:: Data listing ::
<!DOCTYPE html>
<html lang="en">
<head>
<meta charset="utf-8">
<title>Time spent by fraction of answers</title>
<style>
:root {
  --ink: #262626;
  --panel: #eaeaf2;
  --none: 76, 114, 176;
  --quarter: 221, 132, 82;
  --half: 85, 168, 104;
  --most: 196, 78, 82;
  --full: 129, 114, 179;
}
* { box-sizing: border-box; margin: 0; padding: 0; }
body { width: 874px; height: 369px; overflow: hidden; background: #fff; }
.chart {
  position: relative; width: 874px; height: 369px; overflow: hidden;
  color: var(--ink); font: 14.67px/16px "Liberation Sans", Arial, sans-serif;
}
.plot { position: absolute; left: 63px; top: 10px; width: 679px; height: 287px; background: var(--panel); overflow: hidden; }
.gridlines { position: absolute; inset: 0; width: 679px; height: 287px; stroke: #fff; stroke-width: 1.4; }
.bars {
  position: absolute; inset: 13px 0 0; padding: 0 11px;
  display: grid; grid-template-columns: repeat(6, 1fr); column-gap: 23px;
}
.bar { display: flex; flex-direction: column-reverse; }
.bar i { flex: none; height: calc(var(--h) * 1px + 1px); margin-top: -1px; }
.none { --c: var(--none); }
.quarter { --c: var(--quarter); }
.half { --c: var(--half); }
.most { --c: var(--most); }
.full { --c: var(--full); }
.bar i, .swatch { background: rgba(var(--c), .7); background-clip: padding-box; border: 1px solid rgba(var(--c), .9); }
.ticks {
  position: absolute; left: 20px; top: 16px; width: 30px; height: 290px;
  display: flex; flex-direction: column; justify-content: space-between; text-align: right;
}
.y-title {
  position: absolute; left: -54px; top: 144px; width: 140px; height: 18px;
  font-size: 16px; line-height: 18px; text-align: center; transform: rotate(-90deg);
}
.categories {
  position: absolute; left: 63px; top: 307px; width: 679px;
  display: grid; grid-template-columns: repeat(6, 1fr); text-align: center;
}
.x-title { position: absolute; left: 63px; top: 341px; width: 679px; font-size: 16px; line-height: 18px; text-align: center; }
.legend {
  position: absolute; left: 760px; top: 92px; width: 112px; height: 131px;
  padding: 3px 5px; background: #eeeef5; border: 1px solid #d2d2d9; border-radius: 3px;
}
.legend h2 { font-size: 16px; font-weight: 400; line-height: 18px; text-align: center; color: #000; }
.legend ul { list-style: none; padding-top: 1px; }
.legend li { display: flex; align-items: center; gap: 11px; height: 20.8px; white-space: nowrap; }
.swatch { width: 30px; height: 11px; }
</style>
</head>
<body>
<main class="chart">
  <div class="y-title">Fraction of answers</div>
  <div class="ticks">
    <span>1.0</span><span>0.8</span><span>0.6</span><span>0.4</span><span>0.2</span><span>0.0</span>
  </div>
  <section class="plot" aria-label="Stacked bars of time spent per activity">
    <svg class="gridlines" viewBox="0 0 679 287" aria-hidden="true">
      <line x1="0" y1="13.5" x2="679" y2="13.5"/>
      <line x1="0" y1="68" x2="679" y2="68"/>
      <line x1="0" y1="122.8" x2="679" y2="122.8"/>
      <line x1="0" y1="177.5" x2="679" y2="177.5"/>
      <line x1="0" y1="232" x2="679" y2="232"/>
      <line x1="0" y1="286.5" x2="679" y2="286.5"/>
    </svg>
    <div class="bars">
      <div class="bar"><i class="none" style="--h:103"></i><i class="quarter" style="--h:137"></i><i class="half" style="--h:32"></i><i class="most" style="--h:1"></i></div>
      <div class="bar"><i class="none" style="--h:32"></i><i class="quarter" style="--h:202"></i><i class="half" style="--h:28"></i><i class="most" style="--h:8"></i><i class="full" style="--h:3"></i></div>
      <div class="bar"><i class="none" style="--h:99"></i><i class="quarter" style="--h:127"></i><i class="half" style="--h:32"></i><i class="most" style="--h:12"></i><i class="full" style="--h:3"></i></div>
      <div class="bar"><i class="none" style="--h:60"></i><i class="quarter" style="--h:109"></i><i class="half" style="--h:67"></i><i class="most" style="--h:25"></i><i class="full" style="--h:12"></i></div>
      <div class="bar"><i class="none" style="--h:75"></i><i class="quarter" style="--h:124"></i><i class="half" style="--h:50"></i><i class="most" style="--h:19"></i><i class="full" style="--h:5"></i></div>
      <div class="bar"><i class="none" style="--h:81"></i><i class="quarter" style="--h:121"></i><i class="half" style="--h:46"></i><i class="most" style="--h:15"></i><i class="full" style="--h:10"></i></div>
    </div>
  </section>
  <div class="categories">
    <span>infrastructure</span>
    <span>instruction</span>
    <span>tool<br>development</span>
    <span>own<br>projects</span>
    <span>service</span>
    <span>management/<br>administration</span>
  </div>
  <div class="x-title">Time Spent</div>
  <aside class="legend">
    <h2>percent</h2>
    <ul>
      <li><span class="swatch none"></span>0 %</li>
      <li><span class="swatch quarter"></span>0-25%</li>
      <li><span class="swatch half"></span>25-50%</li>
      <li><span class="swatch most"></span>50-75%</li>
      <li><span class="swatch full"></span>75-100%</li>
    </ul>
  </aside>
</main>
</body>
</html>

:: Task objective ::
Search the listing for the word "display". Copy every line in which it occurs.

:: Your solution ::
  display: grid; grid-template-columns: repeat(6, 1fr); column-gap: 23px;
.bar { display: flex; flex-direction: column-reverse; }
  display: flex; flex-direction: column; justify-content: space-between; text-align: right;
  display: grid; grid-template-columns: repeat(6, 1fr); text-align: center;
.legend li { display: flex; align-items: center; gap: 11px; height: 20.8px; white-space: nowrap; }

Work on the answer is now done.